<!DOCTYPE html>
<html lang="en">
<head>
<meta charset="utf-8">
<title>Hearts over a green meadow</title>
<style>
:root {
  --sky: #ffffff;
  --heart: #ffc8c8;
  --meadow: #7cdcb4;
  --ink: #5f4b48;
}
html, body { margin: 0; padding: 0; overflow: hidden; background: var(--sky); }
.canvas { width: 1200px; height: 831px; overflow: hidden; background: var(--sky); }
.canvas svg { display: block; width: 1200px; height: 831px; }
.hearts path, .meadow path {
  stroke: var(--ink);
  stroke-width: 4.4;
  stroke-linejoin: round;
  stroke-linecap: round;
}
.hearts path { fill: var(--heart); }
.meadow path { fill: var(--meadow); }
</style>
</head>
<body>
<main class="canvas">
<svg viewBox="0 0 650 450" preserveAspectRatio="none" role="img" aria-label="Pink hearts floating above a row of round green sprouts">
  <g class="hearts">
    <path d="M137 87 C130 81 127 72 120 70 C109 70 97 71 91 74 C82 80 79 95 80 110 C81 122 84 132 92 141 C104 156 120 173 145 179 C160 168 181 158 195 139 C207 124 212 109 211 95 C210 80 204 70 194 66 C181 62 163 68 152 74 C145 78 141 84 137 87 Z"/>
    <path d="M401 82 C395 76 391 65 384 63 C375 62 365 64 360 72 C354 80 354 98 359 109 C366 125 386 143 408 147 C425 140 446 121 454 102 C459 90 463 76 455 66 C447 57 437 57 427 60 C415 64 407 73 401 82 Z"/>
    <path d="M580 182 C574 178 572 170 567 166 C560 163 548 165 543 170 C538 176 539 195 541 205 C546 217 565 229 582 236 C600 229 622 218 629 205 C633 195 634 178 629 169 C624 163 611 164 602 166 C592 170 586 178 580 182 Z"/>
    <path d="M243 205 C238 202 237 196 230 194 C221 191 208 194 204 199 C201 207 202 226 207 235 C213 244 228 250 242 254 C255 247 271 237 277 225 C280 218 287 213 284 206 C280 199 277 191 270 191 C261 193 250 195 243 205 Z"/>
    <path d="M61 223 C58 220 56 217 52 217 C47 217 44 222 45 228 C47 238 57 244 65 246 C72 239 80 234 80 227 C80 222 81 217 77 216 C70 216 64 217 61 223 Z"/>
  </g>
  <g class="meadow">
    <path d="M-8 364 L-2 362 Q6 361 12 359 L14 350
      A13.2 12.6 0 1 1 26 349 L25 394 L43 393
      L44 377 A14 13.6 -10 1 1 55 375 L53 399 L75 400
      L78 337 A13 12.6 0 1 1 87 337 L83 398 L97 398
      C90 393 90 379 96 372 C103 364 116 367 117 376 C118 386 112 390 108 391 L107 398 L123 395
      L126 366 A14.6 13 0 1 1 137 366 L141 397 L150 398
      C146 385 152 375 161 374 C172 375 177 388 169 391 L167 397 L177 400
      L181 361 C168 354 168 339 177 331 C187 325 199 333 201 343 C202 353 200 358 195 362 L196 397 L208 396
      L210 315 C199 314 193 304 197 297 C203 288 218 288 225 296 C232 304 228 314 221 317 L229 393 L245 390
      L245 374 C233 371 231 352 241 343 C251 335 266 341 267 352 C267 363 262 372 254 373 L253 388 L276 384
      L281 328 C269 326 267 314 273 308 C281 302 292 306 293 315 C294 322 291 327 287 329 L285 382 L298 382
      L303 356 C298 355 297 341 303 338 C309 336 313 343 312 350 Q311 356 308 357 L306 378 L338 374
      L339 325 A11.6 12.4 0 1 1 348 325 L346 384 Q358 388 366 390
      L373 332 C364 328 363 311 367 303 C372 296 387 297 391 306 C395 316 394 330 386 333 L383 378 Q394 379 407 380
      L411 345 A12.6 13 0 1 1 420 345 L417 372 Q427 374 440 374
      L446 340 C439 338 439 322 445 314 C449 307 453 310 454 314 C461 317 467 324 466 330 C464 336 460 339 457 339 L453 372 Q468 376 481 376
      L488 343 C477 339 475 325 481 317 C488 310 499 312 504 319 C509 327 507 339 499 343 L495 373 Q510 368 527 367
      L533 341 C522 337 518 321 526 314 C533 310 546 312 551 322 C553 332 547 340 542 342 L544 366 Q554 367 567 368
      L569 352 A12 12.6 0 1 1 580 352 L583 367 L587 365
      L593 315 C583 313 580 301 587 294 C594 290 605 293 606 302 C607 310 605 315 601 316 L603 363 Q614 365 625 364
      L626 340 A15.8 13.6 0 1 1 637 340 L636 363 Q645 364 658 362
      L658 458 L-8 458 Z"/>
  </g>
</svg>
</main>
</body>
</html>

********************

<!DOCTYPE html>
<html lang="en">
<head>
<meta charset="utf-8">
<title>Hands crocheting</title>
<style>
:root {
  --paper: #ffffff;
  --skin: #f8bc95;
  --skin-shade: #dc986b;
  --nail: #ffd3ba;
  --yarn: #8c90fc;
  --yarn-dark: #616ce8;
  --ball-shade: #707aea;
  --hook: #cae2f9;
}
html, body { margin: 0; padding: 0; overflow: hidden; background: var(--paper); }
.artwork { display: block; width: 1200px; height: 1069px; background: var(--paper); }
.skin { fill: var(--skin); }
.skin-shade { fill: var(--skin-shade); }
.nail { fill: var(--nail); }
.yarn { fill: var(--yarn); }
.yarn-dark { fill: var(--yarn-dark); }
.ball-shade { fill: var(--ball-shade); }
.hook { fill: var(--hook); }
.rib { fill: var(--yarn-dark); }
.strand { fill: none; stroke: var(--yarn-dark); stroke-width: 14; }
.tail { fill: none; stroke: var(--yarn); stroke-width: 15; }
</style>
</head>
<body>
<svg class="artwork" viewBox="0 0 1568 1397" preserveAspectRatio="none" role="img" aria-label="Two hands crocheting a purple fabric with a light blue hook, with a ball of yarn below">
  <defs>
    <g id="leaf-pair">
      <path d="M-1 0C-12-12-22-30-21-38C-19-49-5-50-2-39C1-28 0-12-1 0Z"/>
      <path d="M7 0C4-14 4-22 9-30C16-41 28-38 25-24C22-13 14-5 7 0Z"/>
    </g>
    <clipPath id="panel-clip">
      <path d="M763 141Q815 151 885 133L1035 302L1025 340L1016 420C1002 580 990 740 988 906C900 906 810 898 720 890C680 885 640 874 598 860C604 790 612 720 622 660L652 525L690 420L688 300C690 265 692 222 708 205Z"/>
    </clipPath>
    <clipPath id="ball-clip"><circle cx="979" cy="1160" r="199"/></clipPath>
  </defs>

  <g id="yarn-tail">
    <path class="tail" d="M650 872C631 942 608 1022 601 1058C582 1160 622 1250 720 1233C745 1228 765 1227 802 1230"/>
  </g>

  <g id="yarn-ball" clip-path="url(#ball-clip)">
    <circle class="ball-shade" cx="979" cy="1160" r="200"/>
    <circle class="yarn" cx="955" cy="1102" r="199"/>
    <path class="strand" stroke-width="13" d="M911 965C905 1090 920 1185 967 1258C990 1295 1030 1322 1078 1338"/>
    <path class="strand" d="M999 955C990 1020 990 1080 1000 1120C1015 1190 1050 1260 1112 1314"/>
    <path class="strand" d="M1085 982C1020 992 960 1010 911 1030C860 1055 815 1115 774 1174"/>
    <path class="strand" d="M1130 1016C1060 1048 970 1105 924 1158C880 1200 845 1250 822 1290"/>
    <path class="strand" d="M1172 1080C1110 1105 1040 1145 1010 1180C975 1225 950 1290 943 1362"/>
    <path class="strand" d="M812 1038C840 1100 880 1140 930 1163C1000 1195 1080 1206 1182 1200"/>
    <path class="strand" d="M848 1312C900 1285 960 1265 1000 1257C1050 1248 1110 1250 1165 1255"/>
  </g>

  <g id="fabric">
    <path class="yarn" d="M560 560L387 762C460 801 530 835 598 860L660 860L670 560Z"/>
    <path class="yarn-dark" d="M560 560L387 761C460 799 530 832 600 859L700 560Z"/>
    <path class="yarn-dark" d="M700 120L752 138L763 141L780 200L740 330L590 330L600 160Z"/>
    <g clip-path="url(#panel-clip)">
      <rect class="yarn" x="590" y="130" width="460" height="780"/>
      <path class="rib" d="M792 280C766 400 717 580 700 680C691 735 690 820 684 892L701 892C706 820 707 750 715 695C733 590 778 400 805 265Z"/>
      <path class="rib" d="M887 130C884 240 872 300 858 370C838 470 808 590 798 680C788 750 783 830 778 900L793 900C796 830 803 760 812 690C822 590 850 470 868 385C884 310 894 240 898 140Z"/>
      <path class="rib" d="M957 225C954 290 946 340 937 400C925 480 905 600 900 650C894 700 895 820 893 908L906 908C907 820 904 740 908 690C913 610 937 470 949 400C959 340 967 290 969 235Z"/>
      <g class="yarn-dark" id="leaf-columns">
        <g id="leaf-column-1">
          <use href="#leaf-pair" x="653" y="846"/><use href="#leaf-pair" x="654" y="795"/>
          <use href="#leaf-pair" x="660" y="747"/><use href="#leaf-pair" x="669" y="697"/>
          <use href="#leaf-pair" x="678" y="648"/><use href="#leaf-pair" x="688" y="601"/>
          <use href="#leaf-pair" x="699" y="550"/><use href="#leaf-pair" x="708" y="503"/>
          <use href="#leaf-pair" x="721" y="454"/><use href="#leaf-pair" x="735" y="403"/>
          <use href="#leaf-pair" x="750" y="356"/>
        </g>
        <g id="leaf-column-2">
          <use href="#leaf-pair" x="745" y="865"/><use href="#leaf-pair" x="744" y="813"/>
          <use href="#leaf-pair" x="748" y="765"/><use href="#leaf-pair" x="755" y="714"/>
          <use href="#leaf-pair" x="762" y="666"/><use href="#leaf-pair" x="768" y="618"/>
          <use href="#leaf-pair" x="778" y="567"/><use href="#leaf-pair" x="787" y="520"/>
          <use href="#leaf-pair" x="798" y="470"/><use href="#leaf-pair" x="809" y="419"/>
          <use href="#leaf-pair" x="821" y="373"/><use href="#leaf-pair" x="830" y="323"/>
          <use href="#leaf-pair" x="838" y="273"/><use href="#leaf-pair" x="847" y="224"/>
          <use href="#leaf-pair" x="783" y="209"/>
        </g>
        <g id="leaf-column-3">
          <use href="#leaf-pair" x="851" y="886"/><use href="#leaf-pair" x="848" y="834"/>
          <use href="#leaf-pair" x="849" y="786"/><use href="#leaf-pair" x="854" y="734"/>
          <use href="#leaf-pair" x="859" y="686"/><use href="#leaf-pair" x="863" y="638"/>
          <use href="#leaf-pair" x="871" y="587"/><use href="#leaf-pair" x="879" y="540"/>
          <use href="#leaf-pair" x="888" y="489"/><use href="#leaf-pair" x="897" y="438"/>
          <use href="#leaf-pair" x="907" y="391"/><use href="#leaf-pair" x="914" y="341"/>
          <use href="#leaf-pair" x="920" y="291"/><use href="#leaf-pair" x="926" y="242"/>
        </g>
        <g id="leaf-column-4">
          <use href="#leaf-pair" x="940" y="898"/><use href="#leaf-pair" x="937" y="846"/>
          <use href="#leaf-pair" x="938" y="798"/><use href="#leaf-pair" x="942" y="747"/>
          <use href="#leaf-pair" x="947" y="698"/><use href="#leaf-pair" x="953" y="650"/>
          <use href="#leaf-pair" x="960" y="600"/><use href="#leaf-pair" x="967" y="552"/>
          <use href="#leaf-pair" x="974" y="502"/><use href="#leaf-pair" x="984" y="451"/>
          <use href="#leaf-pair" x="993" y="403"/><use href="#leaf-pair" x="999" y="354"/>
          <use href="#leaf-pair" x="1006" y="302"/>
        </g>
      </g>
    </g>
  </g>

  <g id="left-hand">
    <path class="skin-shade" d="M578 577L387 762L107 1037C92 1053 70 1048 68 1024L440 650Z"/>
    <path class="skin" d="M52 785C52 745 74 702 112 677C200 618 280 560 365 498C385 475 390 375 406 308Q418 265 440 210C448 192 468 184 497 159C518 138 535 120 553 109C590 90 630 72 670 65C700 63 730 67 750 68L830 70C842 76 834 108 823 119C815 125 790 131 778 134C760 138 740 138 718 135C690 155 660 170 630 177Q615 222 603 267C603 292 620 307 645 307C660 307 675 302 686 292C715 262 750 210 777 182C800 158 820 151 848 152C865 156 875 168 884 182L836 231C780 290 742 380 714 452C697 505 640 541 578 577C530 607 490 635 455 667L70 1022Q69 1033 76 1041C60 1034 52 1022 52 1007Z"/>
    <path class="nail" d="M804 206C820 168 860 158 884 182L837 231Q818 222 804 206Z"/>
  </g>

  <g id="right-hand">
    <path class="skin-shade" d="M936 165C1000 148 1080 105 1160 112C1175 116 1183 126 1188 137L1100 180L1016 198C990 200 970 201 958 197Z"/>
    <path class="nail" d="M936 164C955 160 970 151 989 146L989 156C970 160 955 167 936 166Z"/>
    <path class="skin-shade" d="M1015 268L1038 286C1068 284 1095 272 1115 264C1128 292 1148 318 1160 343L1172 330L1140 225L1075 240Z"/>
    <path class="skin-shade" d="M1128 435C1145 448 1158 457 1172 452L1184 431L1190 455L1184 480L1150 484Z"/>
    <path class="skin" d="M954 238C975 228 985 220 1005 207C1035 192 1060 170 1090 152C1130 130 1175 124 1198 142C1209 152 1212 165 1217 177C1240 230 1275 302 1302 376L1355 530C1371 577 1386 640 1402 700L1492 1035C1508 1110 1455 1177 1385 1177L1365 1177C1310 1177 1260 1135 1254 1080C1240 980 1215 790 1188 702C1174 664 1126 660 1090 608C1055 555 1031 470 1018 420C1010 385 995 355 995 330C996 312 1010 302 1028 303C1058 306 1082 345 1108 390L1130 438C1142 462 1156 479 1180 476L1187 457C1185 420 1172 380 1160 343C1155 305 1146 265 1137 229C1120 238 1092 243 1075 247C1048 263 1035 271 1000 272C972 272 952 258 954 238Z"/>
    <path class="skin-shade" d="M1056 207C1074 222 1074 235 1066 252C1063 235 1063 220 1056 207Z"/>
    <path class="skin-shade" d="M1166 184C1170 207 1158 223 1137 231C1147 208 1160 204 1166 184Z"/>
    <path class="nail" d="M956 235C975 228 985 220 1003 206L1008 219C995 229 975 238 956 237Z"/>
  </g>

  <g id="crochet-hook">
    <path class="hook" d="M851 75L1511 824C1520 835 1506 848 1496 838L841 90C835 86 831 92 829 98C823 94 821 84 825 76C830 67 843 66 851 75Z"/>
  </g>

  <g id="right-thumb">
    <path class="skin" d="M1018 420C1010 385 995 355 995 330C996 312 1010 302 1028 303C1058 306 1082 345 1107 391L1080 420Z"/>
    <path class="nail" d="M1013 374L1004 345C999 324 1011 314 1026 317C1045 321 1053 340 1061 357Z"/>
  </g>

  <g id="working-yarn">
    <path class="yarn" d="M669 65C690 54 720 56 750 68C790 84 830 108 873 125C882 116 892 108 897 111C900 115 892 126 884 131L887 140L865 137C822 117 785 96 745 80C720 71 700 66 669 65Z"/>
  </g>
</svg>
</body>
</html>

********************

* _WORK ORDER_: How many lines in the records include "fabric"? Answer with the number alone.

* _OUTPUT BELOW_: 2